A similar effect is observed with changes in temperature. Again, taking the example of exercise, the active muscles produce heat as a byproduct of ATP production, so increase in temperature will be observed with exercise. An increase in temperature also results in a rightward shift of the oxyhemoglobin dissociation curve, and increased unloading of oxygen from hemoglobin as illustrated in Figure 2 (top inset panel). This is accomplished because an increase in temperature somewhat denatures the structure of hemoglobin, not to the point of dysfunction, but just enough so that oxygen binding is not as favorable.
These two phenomena lead to what is known as the Bohr effect. The Bohr effect shows changes in hemoglobin-oxygen binding based on the acidity (pH) and temperature of the surrounding solution. That is to say if temperature and acidity go up (increased acidity meaning a decrease in pH) the ability of hemoglobin to bind oxygen goes down. Essentially, the Bohr effect results in more efficient oxygenation of tissues and more efficient elimination of CO2 waste in the context of active tissues, which produce high acidity and high temperature in the surrounding blood.
c) Carrying oxygen to the working muscle
Oxygen is carried to the working muscle both through the dissolved oxygen but mainly through the oxygen bound to hemoglobin. The Bohr effect is particularly helpful in unloading oxygen to the working muscles during vigorous exercise, as the low pH and high temperature in the extracellular environment of the muscle fibers allows for easier dissociation of oxygen from hemoglobin.
In the muscle tissue itself, myoglobin binds to the oxygen and transfers it to the mitchondria.

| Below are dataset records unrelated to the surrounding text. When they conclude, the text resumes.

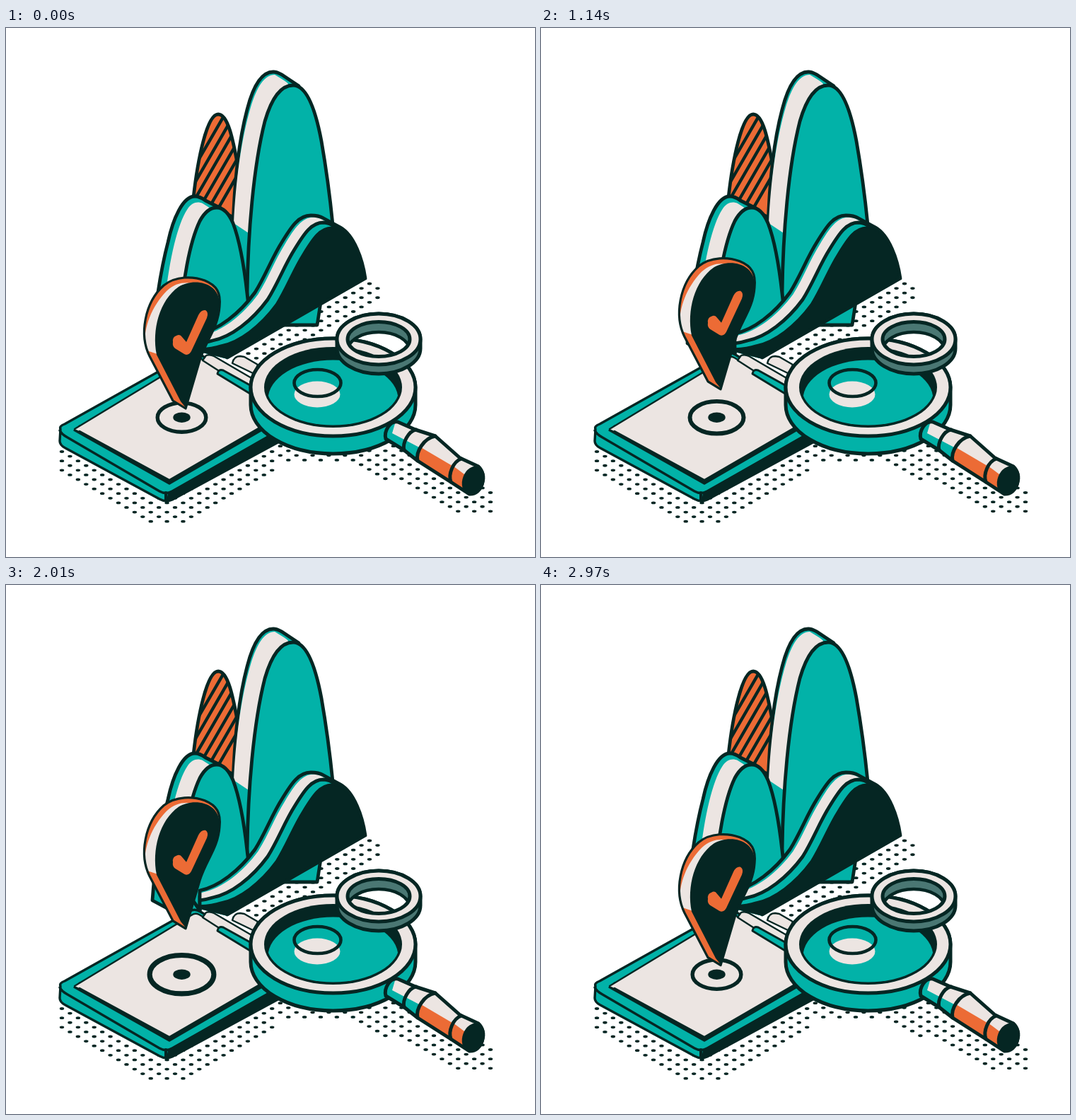
An HTML page with a canvas for the animation above (3000 ms loop, 748 by 748 pixels).

```html
<!DOCTYPE html>
<html lang="en">
<head>
<meta charset="utf-8">
<title>Map pin, chart and magnifier</title>
<style>
html, body { margin: 0; width: 100%; height: 100%; overflow: hidden; background: #fff; }
canvas { display: block; width: 748px; height: 748px; }
</style>
</head>
<body>
<canvas id="stage" width="748" height="748"></canvas>
<script>
const SIZE = 748, LOOP = 3000, HOP = 1500, STEP = 30;
const INK = '#052623', TEAL = '#02b2a8', BEIGE = '#ece5e2', ORANGE = '#ec6b35', GREY = '#4a7773';

const view = document.getElementById('stage').getContext('2d');
const backdrop = document.createElement('canvas');
backdrop.width = backdrop.height = SIZE;
let c = backdrop.getContext('2d');

function paint(path, fill, width, rule = 'nonzero') {
  if (fill) { c.fillStyle = fill; c.fill(path, rule); }
  if (width) {
    c.strokeStyle = INK;
    c.lineWidth = width;
    c.lineJoin = c.lineCap = 'round';
    c.stroke(path);
  }
}
const shape = (d, fill, width) => paint(new Path2D(d), fill, width);

function shifted(x, y, d, fill, width) {
  c.save();
  c.translate(x, y);
  shape(d, fill, width);
  c.restore();
}

function oval(x, y, rx, ry) {
  const path = new Path2D();
  path.ellipse(x, y, rx, ry, 0, 0, Math.PI * 2);
  return path;
}

// Two concentric ovals, filled with evenodd to leave a hole
function band(x, y, rx, ry, innerX, innerY) {
  const path = oval(x, y, rx, ry);
  path.addPath(oval(x, y, innerX, innerY));
  return path;
}

function drum(x, y, rx, ry, depth) {
  return `M${x - rx} ${y}V${y + depth}A${rx} ${ry} 0 0 0 ${x + rx} ${y + depth}V${y}A${rx} ${ry} 0 0 0 ${x - rx} ${y}Z`;
}

function clipped(d, draw) {
  c.save();
  c.clip(typeof d === 'string' ? new Path2D(d) : d);
  draw();
  c.restore();
}

// Staggered dots inside an area, on a lattice through (x0, y0)
function dots(d, x0, y0) {
  const area = new Path2D(d);
  c.fillStyle = INK;
  for (let row = -60; row <= 60; row++) {
    for (let col = -60; col <= 60; col++) {
      if ((row + col) % 2) continue;
      const x = x0 + col * 11.43, y = y0 + row * 6.58;
      if (c.isPointInPath(area, x, y)) c.fill(oval(x, y, 3.2, 1.9));
    }
  }
}

function drawDots() {
  dots('M320 470L514 356L530 364V385L380 472Z', 514, 361.5);
  dots('M72 594H82L225 668L350 590H384V628L256 702H202L74 630Z', 79, 599);
  dots('M384 575H540L690 653V687H634L560 640L520 636L480 613H384Z', 685, 657);
}

function drawSpike() {
  const spike = 'M265 240C271 186 284 122 300 122C314 122 321 158 328 196L322 268Z';
  shape(spike, ORANGE);
  clipped(spike, () => {
    for (let i = 0; i < 6; i++) {
      const x = 257 + i * 13.5;
      shape(`M${x - 40} 282L${x + 60} 109`, null, 4.4);
    }
  });
  shape(spike, null, 4.8);
}

function drawTallHump() {
  shape('M321 282C323 215 329 160 341 115C350 80 362 62 378 62C383 62 386 64 390 66L414 82L390 380H330Z', TEAL, 4.8);
  shape('M322 276C325 215 333 155 346 112C355 82 366 66 380 66L393 74C399 78 401 80 398 84L350 220L343 290Z', BEIGE);
  shape('M341 376C342 290 350 195 366 132C377 94 391 81 406 81C424 81 437 112 446 160C453 200 458 238 462 278L440 420H341Z', TEAL, 4.8);
}

function drawLeftHump() {
  shape('M207 446C210 400 218 345 229 303C236 270 250 238 267 238C274 238 278 241 282 244L304 255L310 400L274 460L248 468Z', TEAL, 4.8);
  shape('M225 385C231 325 243 277 256 257C263 246 271 245 278 248L289 255L262 315L249 390Z', BEIGE);
  shape('M246 420C249 360 260 302 274 273C281 260 289 254 298 254C307 254 315 262 321 276C331 302 337 340 341 376L345 410L274 440V460Z', TEAL, 4.8);
}

function drawWave() {
  const back = 'C300 427 330 404 352 374C367 350 376 325 390 303C404 280 414 265 431 265';
  const profile = `M235 437C250 437 262 436 274 432${back}C459 267 473 307 480 338V500H235Z`;
  const body = `M274 432${back}C439 265 444 266 449 269L473 282C492 293 504 326 510 355L313 468L274 458Z`;
  shape(body, TEAL);
  clipped(body, () => {
    shifted(4.5, 2.6, profile, BEIGE);
    shifted(18, 10, profile, TEAL, 4.8);
    shifted(30, 17, profile, INK, 3);
  });
  shape(`M274 458V432${back}C439 265 444 266 449 269L473 282C492 293 504 326 508 354L313 466`, null, 4.8);
}

function drawClipboard() {
  shape('M77 567Q75 563 83 560L260 461Q267 457 275 462L390 533V583L235 667Q226 671 217 666L84 594Q76 590 76 584Z', TEAL, 3.4);
  shape('M229 657L379 571L390 583L235 668L227 669Z', INK);
  shape('M76 569Q78 574 87 579L217 655Q226 660 235 655L380 573', null, 3.4);
  shape('M226 657V668', null, 4);
  shape('M96 569L231 645L400 547V536L231 636L104 562Z', INK, 1.5);
  shape('M97 567L262 467Q267 463 273 466L400 541L231 639L104 570Z', BEIGE);
  shape('M97 567L262 467Q267 463 273 466L400 541L231 639L104 570', null, 2.4);
  // Clip
  shape('M320 474Q322 464 331 464L337 465L356 476L351 489Z', BEIGE, 2.4);
  shape('M278 470L283 463Q288 461 294 464L354 499L350 512L306 488Z', BEIGE, 2.4);
  shape('M299 489Q300 482 307 484L354 510L350 520Z', TEAL, 3);
}

function drawLens() {
  const x = 462.5, y = 508;
  shape(drum(x, y, 116.5, 69, 25), TEAL, 5);
  paint(oval(x, y, 116.5, 69), BEIGE, 5);
  paint(oval(x, y, 97.5, 57), INK);
  clipped(oval(x, y, 94, 53.5), () => paint(oval(x, 525, 92, 55.5), TEAL));
  paint(oval(440, 518, 32.5, 18.5), BEIGE);
  clipped(oval(440.5, 502, 33, 19), () => {
    paint(oval(440.5, 502, 33, 19), TEAL);
    paint(oval(440, 518, 32.5, 18.5), BEIGE);
  });
  paint(oval(440.5, 502, 33, 19), null, 4.6);
}

function drawHandle() {
  const body = 'M537 581C534 570 543 555 554 557L579 568L607 577L642 608L668 620C681 632 674 660 655 659L629 642L582 612L563 597Z';
  shape(body, BEIGE);
  clipped(body, () => {
    shape('M530 552L551 556L546 573L590 596L590 620L530 600Z', TEAL);
    shape('M585 592L636 622L660 640V670L580 615Z', ORANGE);
  });
  shape(body, null, 5);
  shape('M563 597C560 587 569 570 580 568M582 612C579 599 591 580 607 577M629 642C625 631 632 613 644 609', null, 5);
  c.save();
  c.translate(661, 640);
  c.rotate(0.36);
  paint(oval(0, 0, 14.5, 20), INK, 2);
  c.restore();
}

function drawHoop() {
  const x = 527, y = 440;
  const side = new Path2D(drum(x, y, 59, 36, 13));
  side.addPath(oval(x, y, 57, 34));
  paint(side, GREY, 0, 'evenodd');
  shape(drum(x, y, 59, 36, 13), null, 5);
  clipped(oval(x, y, 44, 24.5), () => {
    const wall = new Path2D('M470 400H590V480H470Z');
    wall.addPath(oval(x, y + 15, 43, 25));
    paint(wall, GREY, 0, 'evenodd');
    paint(oval(x, y + 15, 43, 25), null, 4.5);
  });
  paint(band(x, y, 59, 36, 44, 24.5), BEIGE, 5, 'evenodd');
}

function drawTarget(scale) {
  c.save();
  c.translate(248.5, 550.7);
  paint(oval(0, 0, 12.2, 7.2), INK);
  c.scale(scale, scale);
  paint(oval(0, 0, 34.3, 20.6), null, 5.4);
  c.restore();
}

function drawPin(lift) {
  c.save();
  c.translate(0, -lift);
  const body = 'M254 538L236 527L203 464C188 434 196 388 223 364C240 350 265 351 281 357C298 364 304 374 302 394C300 424 283 441 274 470Z';
  shape(body, ORANGE);
  clipped(body, () => {
    shape('M196 455C194 428 203 397 227 372C239 361 250 359 264 361L220 440L214 461Z', BEIGE);
  });
  shape('M255 538L247 528L213 462C206 427 217 385 244 366C264 353 303 358 302 392C301 424 283 441 274 470Z', INK);
  shape(body, null, 3.2);
  shape('M236 444Q235 437 241 435Q246 432 249 437L255 444L272 406Q276 398 282 399Q287 402 284 410L262 457Q258 464 252 461L239 453Q235 450 236 444Z', ORANGE);
  c.restore();
}

function drawScene() {
  c.fillStyle = '#fff';
  c.fillRect(0, 0, SIZE, SIZE);
  [drawDots, drawSpike, drawTallHump, drawLeftHump, drawWave,
    drawClipboard, drawLens, drawHandle, drawHoop].forEach(draw => draw());
}

function frame(now) {
  const t = Math.floor((now % LOOP) / STEP) * STEP;
  const wave = (1 - Math.cos(2 * Math.PI * t / HOP)) / 2;
  const first = t < HOP;
  c.drawImage(backdrop, 0, 0);
  drawTarget(1 + wave * (first ? 0.23 : 0.42));
  drawPin(wave * (first ? 58 : 68));
  requestAnimationFrame(tick);
}

let start;
function tick(now) {
  start ??= now;
  frame(Math.max(0, now - start));
}

drawScene();
c = view;
frame(0);
</script>
</body>
</html>
```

Myoglobin can bind to oxygen at even lower partial pressures of oxygen than hemoglobin (see Fig 2, dashed yellow line – % saturation of myoglobin is higher than hemoglobin at PO2 < 50mmHg).
People with anemia,have low iron and therefore less functional hemoglobin to carry oxygen to the working muscles, so these people will feel fatigued earlier with exercise due to a lack of oxygen being carried to their working muscles.
► CONTINUE ONWARDS TO Gas Exchange in the Lungs